The Mets enjoyed a solid Opening Day win today on the back of a strong performance from starter Noah Syndergaard. But there are some new health concerns for the team’s pitching staff — though their gravity isn’t yet clear.
Syndergaard himself departed after six innings with a blister, as Kristie Ackert of the New York Daily News writes. It’s not expected to be a major issue, but the team is looking to get out ahead of things by giving him an added day of rest. Blisters can turn into significant injuries, to be sure, but there’s no reason at this point to think it’s more than a minor issue to be managed.
There’s more worry with lefty Steven Matz, who is already on the DL with elbow inflammation. The team’s position remains that he has been cleared of structural damage, as Marc Carig of Newsday reports, but Matz provided further information on the issue. He says that he has been diagnosed with a flexor tendon strain, which would seem to be a distinct injury from the bone chips that he had surgically removed over the offseason. Regardless, his timeline will surely be dictated by how he feels and what kind of progress the doctors observe, but the news adds to the 25-year-old’s growing list of arm ailments in his young career.
In theory, any such gaps in pitching coverage were to be covered by Seth Lugo, who filled in with aplomb last year. But as John Harper of the New York Daily News reports, manager Terry Collins hinted after today’s game that there may be some concern with Lugo’s status. “We lost Seth Lugo today for a period of time,” said Collins, who later added that “it’s going to be a couple of weeks, for sure,” before Lugo is able to return. There are no known details to this point, but clearly the Mets are anticipating that they won’t be able to use the 27-year-old for at least some fairly significant stretch.
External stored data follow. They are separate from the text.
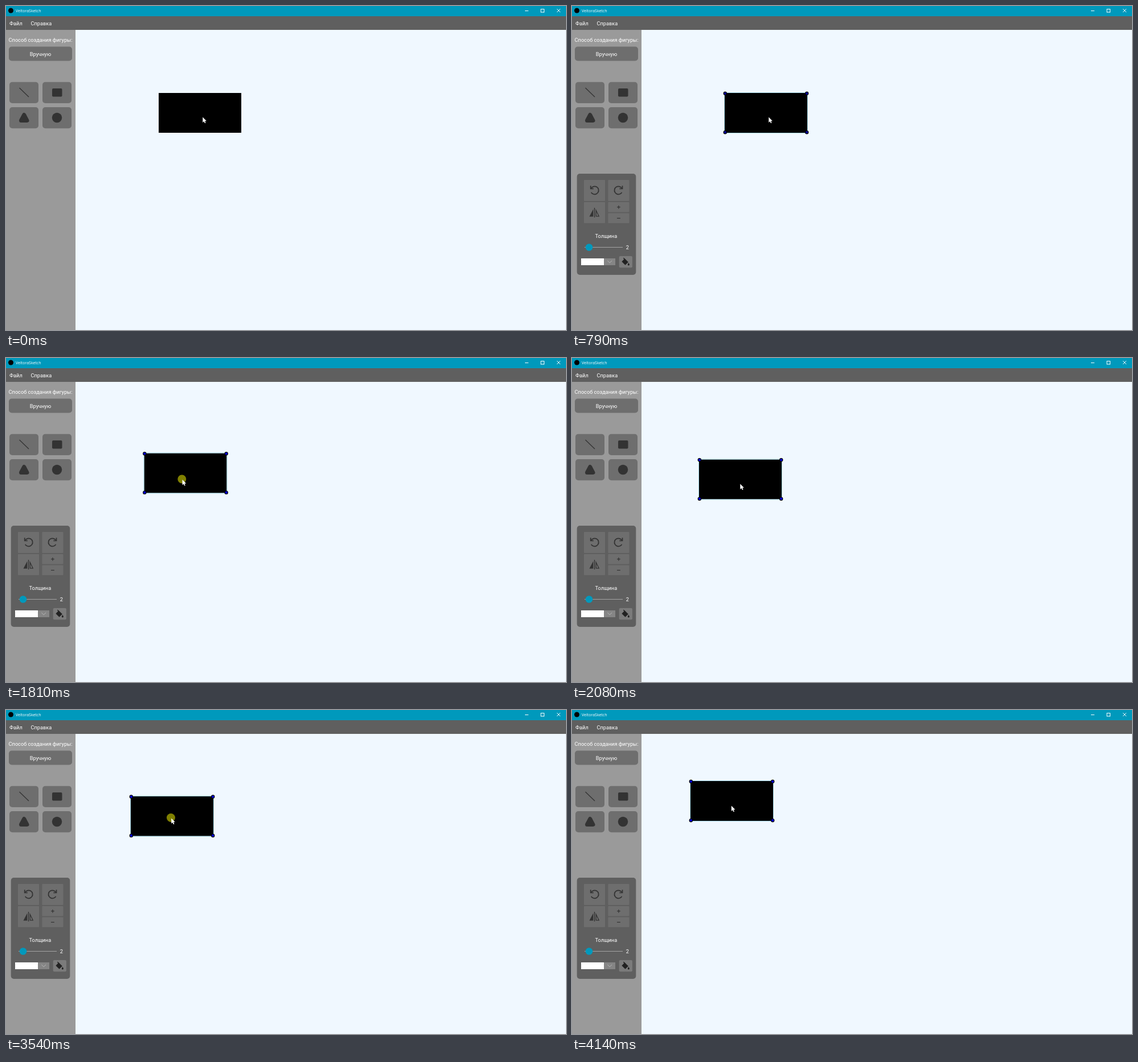
An HTML page with a canvas for the animation above (4280 ms loop, 983 px wide and 570 px high).

```html
<!DOCTYPE html>
<html lang="ru">
<head>
<meta charset="utf-8">
<title>VeltoraSketch</title>
<style>
html, body { margin: 0; width: 100%; height: 100%; overflow: hidden; background: #f0f8ff; }
canvas { display: block; }
</style>
</head>
<body>
<canvas id="stage" width="983" height="570"></canvas>
<script>
const ctx = document.getElementById('stage').getContext('2d');
const LOOP = 4280, TICK = 70, SELECTED = 790;
const INK = '#333333', ACCENT = '#0099bc', BUTTON = '#6e6e6e', PANEL = '#5f5f5f';
const WIDTH = 145, HEIGHT = 70;
const presses = [[520, 650], [1460, 2080], [2740, 2870], [3200, 4140]];

const linear = k => k;
const easeIn = k => k ** 1.4;
const smooth = k => k * k * (3 - 2 * k);

// Distance covered at time t by a move of the given length.
function move(t, length, from, to, ease) {
  const k = Math.min(1, Math.max(0, (t - from) / (to - from)));
  return length * ease(k);
}

// First drag goes down-left, the second one up; the shape trails the cursor.
function shapeAt(t) {
  return [
    268 + move(t, -45, 1530, 1950, easeIn) + move(t, -15, 3330, 3950, smooth),
    153 + move(t, 25.5, 1530, 1950, easeIn) + move(t, -53.5, 3200, 3880, smooth)
  ];
}

function cursorAt(t) {
  return [
    344.5 + move(t, -50, 1460, 1950, linear) + move(t, -15.5, 3330, 3950 - TICK, smooth),
    194.5 + move(t, 26, 1460, 1950, linear) + move(t, -53, 3200, 3880 - TICK, smooth)
  ];
}

// The screen refreshes in ticks, restarting with each movement.
function tick(t) {
  const base = [3740, 3190, 1460].find(start => t >= start) || 0;
  return base + Math.floor((t - base) / TICK) * TICK;
}

function box(x, y, w, h, color, r = 0) {
  ctx.fillStyle = color;
  ctx.beginPath();
  ctx.roundRect(x, y, w, h, r);
  ctx.fill();
}

function disc(x, y, r, color) {
  ctx.fillStyle = color;
  ctx.beginPath();
  ctx.arc(x, y, r, 0, Math.PI * 2);
  ctx.fill();
}

function trace(points, close) {
  ctx.beginPath();
  points.forEach(([x, y]) => ctx.lineTo(x, y));
  if (close) ctx.closePath();
}

function line(points, color, width = 1, close = false) {
  trace(points, close);
  ctx.strokeStyle = color;
  ctx.lineWidth = width;
  ctx.stroke();
}

function polygon(points, color) {
  trace(points, true);
  ctx.fillStyle = color;
  ctx.fill();
}

function label(text, x, y, align = 'left', font = '9.2px Roboto, sans-serif') {
  ctx.font = font;
  ctx.textAlign = align;
  ctx.fillStyle = '#fff';
  ctx.fillText(text, x, y);
}

function drawWindow() {
  box(0, 0, 983, 570, '#f0f8ff');
  box(0, 0, 983, 18, ACCENT);
  disc(8.5, 8, 4.5, '#000');
  label('VeltoraSketch', 17, 11, 'left', '7px "Open Sans", sans-serif');
  line([[911, 8.5], [917, 8.5]], '#fff');
  ctx.strokeRect(939, 5.5, 5.5, 5.5);
  line([[967, 5], [973, 11]], '#fff', 0.9);
  line([[973, 5], [967, 11]], '#fff', 0.9);
  box(0, 18, 983, 24, PANEL);
  label('Файл', 6, 34);
  label('Справка', 43.5, 34);
}

function drawTools() {
  box(0, 42, 122, 528, '#9a9a9a');
  label('Способ создания фигуры:', 60.5, 63, 'center');
  box(5, 71.5, 111, 25, BUTTON, 5);
  label('Вручную', 60.5, 87.5, 'center');
  for (const x of [6, 64]) {
    for (const y of [133.7, 178]) box(x, y, 51, 37.3, BUTTON, 5);
  }
  line([[23.5, 144], [40, 160]], INK, 1.3);
  box(81, 145, 17.5, 14.5, INK, 2);
  const triangle = [[31.8, 191.5], [37, 201.5], [26.5, 201.5]];
  ctx.lineJoin = 'round';
  polygon(triangle, INK);
  line(triangle, INK, 7, true);
  ctx.lineJoin = 'miter';
  disc(89.5, 196.5, 8.7, INK);
}

function rotateIcon(x, y, mirror) {
  ctx.save();
  ctx.translate(x, y);
  ctx.scale(mirror, 1);
  ctx.strokeStyle = INK;
  ctx.lineWidth = 1.8;
  ctx.beginPath();
  ctx.arc(0, 0, 7, -2.6, 2.6);
  ctx.stroke();
  line([[-7, -8], [-7, -2.8], [-1.8, -2.8]], INK, 1.7);
  ctx.restore();
}

function drawPanel() {
  box(8.7, 295, 103.6, 178, PANEL, 5);
  for (const x of [21, 63.4]) box(x, 306, 37, 37, BUTTON, 1);
  box(21, 345, 37, 37, BUTTON, 1);
  for (const y of [345, 364.6]) {
    box(63.4, y, 37, 17.5, BUTTON, 1);
    line([[79, y + 8.8], [84.8, y + 8.8]], INK, 1.2);
  }
  line([[81.9, 350.9], [81.9, 356.7]], INK, 1.2);
  rotateIcon(39.7, 324.3, 1);
  rotateIcon(81.5, 324.3, -1);
  line([[39.5, 355], [39.5, 372]], INK, 1.3);
  polygon([[30.5, 370.5], [37.3, 357.5], [37.3, 370.5]], INK);
  line([[42.2, 359.5], [47.2, 369.8], [42.2, 369.8]], INK, 1.3, true);

  label('Толщина', 59.8, 407.5, 'center');
  line([[22, 424.5], [89, 424.5]], '#a4a4a4', 1.2);
  disc(30, 424.5, 6.3, ACCENT);
  label('2', 97.3, 428, 'center');

  box(16, 444, 40, 12, '#fff');
  box(56, 444, 20, 12, '#858585');
  line([[62.3, 448], [66.2, 451.8], [70.1, 448]], '#b5b5b5', 1);
  box(82.7, 440, 23.2, 20.3, '#7b7b7b', 2);
  polygon([[92.5, 444.2], [98.8, 450.5], [93.5, 455.8], [87.4, 449.7]], '#222');
  line([[90.3, 443.3], [94, 447]], '#222', 1.3);
  polygon([[99.3, 451.7], [100.8, 454.8], [97.8, 454.8]], '#222');
  disc(99.3, 455, 1.5, '#222');
}

function drawSelection(x, y, color) {
  const inset = 0.8;
  ctx.strokeStyle = '#a8dcea';
  ctx.lineWidth = 1;
  ctx.strokeRect(x - 0.5, y - 0.5, WIDTH + 1, HEIGHT + 1);
  for (const dx of [inset, WIDTH - inset]) {
    for (const dy of [inset, HEIGHT - inset]) {
      disc(x + dx, y + dy, 3.2, '#000');
      disc(x + dx, y + dy, 2.1, color);
    }
  }
}

function drawCursor(x, y, pressed) {
  if (pressed) disc(x, y, 7.5, 'rgba(255,255,0,0.5)');
  const arrow = [[0.8, 1], [0.8, 10.4], [3, 8.5], [4.5, 11.7], [6, 11], [4.6, 7.9], [7.4, 7.8]];
  polygon(arrow.map(([dx, dy]) => [x + dx, y + dy]), '#fff');
}

function draw(t) {
  const now = tick(t);
  const [x, y] = shapeAt(now);
  drawWindow();
  drawTools();
  box(x, y, WIDTH, HEIGHT, '#000');
  if (t >= SELECTED) {
    const step = Math.min(2, Math.floor((t - SELECTED) / TICK));
    drawPanel();
    drawSelection(x, y, `rgb(0, 0, ${154 + 33 * step})`);
  }
  drawCursor(...cursorAt(now), presses.some(([from, to]) => t >= from && t < to));
}

let start;
function frame(time) {
  start ??= time;
  draw((time - start) % LOOP);
  requestAnimationFrame(frame);
}
requestAnimationFrame(frame);
</script>
</body>
</html>
```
In light of these new concerns, Collins stressed the need to maintain the health of the current five-man rotation, which explains the proactive move to get Syndergaard extra rest. As Harper notes, resurgent righty Rafael Montero — who’s currently operating out of the MLB bullpen — now seems to occupy a position of much greater importance than had been anticipated. If there’s a silver lining to this early test of the organization’s pitching depth, it’s that they had so much to begin with, so the current roster is still stocked with high-quality starters.